Meghalaya High Court - Child Safety at Work Judgment Featured Img

“Seriousness & Nature of Offense Has to Be Considered” : The Meghalaya High Court denied bail in a POCSO case due to the seriousness of the offense, despite trial delays.


In this instance, the accused/petitioner requests bail following their apprehension on charges of molesting a minor. The petitioner claims that the delay violates his rights under Article 21 of the Indian Constitution since the case—filed under the POCSO Act—has not advanced considerably in more than a year. Due to the gravity of the crime and the possible harm to the victim, the State is against the bail request.

Facts of the Case

On March 12, 2023, the respondent No. 3 filed a First Information Report (FIR) claiming that three people, including the petitioner, had sexually molested her underage daughter. This led to the petitioner’s imprisonment. In accordance with POCSO Act Section 5(g)/6, the police opened a case, and in June 2023 the investigating officer submitted a charge sheet. The matter is presently awaiting trial before the East Khasi Hills District, Shillong, Special Judge (POCSO).

Petitioner’s argument

The petitioner’s counsel contended that the petitioner had been detained for more than a year without making much progress in the trial. She referred to POCSO Act Section 35, which stipulates that trials must be finished in a year. The trial will probably go longer than expected because there are still 32 prosecution witnesses who need to be questioned. This will rob the petitioner of his freedom and violate his rights under Article 21 of the Constitution. She asked that bail be granted to the petitioner under suitable terms.

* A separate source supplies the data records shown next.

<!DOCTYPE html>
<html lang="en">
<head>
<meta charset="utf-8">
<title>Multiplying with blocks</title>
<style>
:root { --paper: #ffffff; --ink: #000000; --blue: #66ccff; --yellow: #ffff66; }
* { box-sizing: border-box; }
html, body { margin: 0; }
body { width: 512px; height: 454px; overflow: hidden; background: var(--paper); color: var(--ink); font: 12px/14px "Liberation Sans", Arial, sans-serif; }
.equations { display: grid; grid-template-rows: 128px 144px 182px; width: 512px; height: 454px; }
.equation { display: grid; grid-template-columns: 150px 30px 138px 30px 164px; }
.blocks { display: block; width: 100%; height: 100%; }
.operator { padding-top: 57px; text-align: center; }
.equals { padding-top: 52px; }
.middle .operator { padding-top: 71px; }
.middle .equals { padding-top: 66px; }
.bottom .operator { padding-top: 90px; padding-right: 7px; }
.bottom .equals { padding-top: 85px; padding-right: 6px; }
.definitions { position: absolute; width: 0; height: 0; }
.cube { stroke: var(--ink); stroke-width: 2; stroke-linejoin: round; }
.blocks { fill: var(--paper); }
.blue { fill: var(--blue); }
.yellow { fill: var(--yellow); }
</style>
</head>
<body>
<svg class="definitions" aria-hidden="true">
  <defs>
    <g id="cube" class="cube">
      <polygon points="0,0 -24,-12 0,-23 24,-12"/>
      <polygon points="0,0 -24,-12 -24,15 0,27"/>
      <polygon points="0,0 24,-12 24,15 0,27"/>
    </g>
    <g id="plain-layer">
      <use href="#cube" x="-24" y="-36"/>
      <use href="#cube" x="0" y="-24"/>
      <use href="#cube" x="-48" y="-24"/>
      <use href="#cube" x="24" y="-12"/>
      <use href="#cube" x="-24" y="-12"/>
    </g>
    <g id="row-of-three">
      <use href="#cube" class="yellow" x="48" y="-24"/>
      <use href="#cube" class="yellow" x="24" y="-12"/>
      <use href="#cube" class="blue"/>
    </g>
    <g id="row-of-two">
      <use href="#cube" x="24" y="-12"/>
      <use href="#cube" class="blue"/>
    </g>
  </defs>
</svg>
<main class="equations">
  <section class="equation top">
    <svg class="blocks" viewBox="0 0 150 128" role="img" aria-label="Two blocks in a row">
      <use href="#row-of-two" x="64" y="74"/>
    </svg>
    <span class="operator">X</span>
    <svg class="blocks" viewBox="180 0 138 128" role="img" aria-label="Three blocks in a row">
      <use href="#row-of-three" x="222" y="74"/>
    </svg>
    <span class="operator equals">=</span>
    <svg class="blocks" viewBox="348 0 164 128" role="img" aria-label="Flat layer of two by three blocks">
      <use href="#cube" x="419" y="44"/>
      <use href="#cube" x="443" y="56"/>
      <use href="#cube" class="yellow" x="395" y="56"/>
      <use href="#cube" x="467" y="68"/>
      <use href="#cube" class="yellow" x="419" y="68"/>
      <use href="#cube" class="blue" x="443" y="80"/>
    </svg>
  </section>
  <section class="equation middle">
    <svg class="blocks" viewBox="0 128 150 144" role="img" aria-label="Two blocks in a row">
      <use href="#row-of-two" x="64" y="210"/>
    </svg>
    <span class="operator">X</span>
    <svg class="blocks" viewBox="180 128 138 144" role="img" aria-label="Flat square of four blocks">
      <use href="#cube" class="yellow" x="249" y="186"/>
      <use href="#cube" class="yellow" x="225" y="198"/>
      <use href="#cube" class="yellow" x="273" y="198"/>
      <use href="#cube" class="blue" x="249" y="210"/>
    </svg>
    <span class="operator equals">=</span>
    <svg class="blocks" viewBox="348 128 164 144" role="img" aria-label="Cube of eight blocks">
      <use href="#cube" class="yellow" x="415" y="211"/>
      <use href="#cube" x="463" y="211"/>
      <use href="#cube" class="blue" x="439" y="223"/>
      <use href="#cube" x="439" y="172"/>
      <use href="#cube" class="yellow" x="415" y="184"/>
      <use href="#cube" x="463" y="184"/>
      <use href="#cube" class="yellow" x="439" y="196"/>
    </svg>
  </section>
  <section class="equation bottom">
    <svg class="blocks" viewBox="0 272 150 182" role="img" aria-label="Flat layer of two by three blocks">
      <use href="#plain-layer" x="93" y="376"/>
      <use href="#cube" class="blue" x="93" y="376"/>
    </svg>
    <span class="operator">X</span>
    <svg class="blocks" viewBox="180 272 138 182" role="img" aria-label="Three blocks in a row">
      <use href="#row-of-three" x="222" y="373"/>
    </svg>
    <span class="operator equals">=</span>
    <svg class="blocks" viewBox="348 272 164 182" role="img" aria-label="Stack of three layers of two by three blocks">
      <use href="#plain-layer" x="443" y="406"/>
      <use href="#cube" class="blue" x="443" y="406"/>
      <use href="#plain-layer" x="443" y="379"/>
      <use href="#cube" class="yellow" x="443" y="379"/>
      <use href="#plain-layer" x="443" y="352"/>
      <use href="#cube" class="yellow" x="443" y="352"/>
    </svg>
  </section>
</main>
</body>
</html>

Respondent Argument

The learned AAG representing the State, opposed the bail application, emphasizing the seriousness of the offense and the traumatic impact on the 15-year-old victim. He referred to the victim’s statement under Section 161 Cr.P.C, detailing the sequence of sexual assault events and the threats made by the petitioner. He also cited the Supreme Court case of State of Bihar & Anr v. Amit Kumar Alias Bachcha Rai, arguing that the seriousness of the offense should outweigh the duration of custody when considering bail.

Court’s Observation

The Court observed that the trial court is best qualified to assess the evidence and underlined the seriousness of the charges, which included gang rape. The Court explained that Section 35 of the POCSO Act utilizes the words “as far as possible,” indicating that the one-year period is not necessary in all instances, while acknowledging the petitioner’s claim regarding the delay in trial proceedings.

Court’s Decision

The Court rejected the bail request, citing the gravity of the crime and the possible danger to the victim. But the Court ordered the trial court to move things along quickly, requiring the survivor to be examined and charges to be framed within three weeks. The petitioner was given permission to reapply for bail following the recording of the survivor’s deposition.


The Court, in balancing the petitioner’s right to liberty against the seriousness of the offense and the vulnerability of the minor victim, denied the bail application. It underscored the importance of swift justice while acknowledging procedural delays. The directive to the trial court to expedite the examination of the survivor within three weeks reflects the Court’s commitment to both protecting the victim and upholding the legal rights of the accused. This decision reaffirms the principle that in cases involving serious allegations of sexual assault against minors, the safety and well-being of the victim take precedence, while also ensuring that the judicial process moves forward efficiently.

Comments are closed.